For many, drone delivery was a novelty until Amazon jumped into the game. With a much-hyped concept video, Amazon provided a straightforward image of robot postmen, bringing packages to customers on demand. Amazon filed the patent for the “Unmanned Aerial Vehicle Delivery System” last September, but the text of it was recently made public at the end of April, showing the nuts and bolts of the scheme.
Crucial parts of the patent:
- The system is more than just one drone. It's a system of drones, plus a management program, that orders and dispatches drones to delivery locations.
- Programs will calculate power needed to deliver the packages by drone, taking into account weather, distance, and other factors.
- A communication system will keep the drones in touch with the computers commanding them.
Nowhere in the patent does the word “pilot” appear. In fact, human operators are mentioned only briefly, in a section on how the drones might safely land and take off.

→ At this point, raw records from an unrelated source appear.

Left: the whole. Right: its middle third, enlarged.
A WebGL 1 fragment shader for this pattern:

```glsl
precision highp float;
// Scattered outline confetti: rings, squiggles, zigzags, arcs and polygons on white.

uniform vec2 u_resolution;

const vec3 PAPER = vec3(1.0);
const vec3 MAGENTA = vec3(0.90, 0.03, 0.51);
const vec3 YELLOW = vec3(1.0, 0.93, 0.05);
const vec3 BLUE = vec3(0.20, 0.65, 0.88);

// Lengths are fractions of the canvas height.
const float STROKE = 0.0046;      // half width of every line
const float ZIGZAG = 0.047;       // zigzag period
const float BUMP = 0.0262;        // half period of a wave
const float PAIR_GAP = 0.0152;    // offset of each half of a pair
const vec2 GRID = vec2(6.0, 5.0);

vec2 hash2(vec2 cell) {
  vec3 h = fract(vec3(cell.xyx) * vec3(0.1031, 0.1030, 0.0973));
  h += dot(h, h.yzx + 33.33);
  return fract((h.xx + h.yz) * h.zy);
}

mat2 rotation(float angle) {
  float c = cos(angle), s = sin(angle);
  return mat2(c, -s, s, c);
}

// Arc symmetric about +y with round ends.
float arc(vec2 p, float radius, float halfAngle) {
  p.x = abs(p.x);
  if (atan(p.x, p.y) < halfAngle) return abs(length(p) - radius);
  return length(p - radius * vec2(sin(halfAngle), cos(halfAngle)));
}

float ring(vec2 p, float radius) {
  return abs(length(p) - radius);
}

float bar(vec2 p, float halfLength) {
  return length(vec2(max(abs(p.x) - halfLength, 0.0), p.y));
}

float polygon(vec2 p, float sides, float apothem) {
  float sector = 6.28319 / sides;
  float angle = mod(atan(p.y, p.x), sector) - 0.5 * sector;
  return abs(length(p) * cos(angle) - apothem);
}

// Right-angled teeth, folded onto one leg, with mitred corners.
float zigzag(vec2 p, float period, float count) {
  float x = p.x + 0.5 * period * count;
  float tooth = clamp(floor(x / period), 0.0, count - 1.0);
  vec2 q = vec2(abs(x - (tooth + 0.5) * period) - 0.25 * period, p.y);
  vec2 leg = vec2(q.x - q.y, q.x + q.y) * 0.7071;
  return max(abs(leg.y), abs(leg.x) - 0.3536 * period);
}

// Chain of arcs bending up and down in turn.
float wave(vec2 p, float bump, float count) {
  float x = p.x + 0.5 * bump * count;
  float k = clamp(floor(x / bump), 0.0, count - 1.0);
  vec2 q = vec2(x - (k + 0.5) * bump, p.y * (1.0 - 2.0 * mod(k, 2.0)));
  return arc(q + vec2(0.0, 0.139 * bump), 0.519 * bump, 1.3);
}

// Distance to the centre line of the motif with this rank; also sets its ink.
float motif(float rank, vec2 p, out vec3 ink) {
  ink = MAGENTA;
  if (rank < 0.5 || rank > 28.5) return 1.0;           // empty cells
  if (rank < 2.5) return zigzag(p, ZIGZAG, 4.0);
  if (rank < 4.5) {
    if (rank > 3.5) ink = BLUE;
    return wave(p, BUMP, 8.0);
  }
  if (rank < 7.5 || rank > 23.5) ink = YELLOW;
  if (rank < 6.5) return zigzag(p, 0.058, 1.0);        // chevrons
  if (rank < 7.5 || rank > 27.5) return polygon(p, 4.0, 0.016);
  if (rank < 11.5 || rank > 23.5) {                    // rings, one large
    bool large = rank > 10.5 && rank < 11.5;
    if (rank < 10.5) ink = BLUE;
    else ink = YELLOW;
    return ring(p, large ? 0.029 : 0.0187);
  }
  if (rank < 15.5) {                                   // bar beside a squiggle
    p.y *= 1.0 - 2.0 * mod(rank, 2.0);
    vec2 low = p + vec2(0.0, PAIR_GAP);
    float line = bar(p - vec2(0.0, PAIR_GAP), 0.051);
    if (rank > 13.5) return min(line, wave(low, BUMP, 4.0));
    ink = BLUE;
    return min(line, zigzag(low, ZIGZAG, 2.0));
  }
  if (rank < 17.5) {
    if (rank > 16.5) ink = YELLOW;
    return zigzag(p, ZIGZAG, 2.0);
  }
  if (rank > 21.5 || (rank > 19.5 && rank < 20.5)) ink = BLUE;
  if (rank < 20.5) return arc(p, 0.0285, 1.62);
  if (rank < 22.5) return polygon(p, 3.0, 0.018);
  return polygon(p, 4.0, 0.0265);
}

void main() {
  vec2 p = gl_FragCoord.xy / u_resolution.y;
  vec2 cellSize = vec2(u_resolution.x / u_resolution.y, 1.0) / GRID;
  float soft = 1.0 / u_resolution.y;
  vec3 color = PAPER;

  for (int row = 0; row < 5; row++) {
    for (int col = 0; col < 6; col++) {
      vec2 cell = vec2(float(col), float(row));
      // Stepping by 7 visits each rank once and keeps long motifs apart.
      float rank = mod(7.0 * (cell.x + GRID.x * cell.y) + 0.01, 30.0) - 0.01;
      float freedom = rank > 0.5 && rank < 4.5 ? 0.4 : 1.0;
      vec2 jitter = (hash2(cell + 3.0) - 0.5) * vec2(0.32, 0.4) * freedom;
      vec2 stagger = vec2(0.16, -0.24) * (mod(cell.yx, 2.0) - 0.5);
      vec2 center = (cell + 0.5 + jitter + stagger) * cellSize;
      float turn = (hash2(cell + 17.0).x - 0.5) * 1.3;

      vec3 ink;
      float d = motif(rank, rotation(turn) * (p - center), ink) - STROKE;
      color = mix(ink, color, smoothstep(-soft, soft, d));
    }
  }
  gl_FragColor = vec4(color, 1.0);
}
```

Taken as a whole, Amazon's drone patent is very much about autonomous machines and has very little to do with normal aviation.
No matter how good it sounds on paper, there are still regulatory hurdles to overcome. Amazon's application to test drone delivery came with some stringent requirements that emphasized human pilots, and an Amazon executive loudly criticized these rules for holding back the future. It looks like the FAA is considering relaxing the requirement that drones only be flown within a human operator's line of sight. If so, it makes Amazon's vision a step closer to reality, but until the FAA gets really comfortable with drones piloting themselves, delivery drone takeoff might be indefinitely stalled.